The sum total in the end would be substantial economic gains and general improvement in the standard of living for Malawians. With good leadership this can happen in record time. However, others have highlighted the concept of 'resource curse' whereby instead of contributing to a stronger economy and prosperous society, oil trade result in the rise of fat cat oil barons, institutionalized corruption and environmental catastrophe while the general populace is left in the same, if not greater, poverty as before. In some African countries, the discovery of oil has even brought about civil strife, ending in full blown civil wars and loss of hundreds of thousands of innocent lives.
These scenarios should not deter our leadership from taking the 'oil path' but should serve as case studies or 'learning zones' for us as a country not to repeat the same mistakes but to maximize the benefits. President Arthur Peter Mutharika ought to have this in mind when guiding this country to configure its policy framework in order to create an enabling environment for oil exploration and eventually oil drilling for maximum economic gains.
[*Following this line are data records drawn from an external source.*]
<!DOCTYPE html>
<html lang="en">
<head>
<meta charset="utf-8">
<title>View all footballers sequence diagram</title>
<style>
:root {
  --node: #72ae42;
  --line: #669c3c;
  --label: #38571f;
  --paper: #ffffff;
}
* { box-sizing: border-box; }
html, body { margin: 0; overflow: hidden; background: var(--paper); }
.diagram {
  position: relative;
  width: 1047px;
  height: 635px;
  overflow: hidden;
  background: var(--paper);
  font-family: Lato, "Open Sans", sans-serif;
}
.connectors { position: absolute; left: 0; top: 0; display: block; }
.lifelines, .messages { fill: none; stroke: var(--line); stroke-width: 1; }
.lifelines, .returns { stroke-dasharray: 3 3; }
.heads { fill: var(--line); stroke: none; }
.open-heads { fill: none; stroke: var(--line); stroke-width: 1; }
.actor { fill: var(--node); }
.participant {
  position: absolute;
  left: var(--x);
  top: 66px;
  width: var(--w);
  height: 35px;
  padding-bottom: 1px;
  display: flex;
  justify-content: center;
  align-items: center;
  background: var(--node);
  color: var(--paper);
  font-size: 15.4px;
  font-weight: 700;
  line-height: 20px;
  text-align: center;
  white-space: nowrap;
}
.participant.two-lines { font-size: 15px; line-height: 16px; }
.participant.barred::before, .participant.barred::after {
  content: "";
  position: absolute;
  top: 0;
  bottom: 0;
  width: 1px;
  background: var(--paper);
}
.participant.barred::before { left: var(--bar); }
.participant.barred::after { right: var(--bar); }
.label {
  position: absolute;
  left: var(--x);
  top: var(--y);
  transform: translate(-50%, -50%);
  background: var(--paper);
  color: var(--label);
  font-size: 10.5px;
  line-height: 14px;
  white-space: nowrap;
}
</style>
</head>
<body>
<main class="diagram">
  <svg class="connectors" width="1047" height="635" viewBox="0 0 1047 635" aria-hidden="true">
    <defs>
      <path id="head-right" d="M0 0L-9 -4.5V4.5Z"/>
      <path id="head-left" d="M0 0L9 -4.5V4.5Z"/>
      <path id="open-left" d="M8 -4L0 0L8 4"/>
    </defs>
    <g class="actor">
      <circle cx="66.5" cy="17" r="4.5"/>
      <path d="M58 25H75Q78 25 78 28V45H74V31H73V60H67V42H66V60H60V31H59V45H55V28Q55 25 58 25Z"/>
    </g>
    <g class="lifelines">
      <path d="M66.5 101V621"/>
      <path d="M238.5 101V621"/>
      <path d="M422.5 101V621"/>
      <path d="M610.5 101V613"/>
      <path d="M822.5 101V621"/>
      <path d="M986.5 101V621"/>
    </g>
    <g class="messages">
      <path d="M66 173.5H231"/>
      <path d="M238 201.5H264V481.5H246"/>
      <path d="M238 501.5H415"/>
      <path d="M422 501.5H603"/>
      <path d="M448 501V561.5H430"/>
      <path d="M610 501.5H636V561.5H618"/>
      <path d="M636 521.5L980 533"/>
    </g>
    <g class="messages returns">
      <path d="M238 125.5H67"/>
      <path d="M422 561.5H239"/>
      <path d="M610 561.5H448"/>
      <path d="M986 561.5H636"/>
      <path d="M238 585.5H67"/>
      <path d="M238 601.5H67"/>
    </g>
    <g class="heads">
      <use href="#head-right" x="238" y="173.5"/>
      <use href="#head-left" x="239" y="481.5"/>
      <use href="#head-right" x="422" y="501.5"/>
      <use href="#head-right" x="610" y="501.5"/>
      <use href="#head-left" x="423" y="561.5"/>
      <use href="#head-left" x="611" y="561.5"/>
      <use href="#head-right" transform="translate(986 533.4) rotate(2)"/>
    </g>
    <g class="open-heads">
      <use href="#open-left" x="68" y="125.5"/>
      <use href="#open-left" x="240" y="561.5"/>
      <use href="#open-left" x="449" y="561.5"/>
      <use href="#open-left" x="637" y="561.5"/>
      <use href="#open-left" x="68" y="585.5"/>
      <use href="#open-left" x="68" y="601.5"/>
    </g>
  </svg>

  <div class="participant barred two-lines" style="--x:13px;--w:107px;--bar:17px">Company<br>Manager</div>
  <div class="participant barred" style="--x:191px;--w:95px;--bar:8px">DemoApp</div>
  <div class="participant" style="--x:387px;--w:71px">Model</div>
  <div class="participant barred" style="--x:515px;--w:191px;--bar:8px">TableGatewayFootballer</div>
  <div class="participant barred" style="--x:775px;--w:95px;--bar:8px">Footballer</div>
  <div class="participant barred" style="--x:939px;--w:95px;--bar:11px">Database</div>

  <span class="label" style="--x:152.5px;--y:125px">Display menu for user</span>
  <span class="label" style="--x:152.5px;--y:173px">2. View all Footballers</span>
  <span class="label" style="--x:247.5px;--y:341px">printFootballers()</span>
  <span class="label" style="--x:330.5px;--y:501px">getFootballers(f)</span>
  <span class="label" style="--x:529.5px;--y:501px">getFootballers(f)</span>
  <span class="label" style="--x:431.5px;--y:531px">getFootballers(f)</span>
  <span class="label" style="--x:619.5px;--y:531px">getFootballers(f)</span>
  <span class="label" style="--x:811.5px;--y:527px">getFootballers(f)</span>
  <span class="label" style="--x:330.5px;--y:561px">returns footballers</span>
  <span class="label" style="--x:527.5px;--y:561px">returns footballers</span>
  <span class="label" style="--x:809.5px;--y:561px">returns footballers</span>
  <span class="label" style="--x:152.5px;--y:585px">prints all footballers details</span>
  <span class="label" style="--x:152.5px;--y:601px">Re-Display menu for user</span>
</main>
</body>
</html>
"We can sit between active drilling operations in neighboring countries, complaining that it's too risky to develop our own resources while the world around us does exactly that."- Lisa Murkowski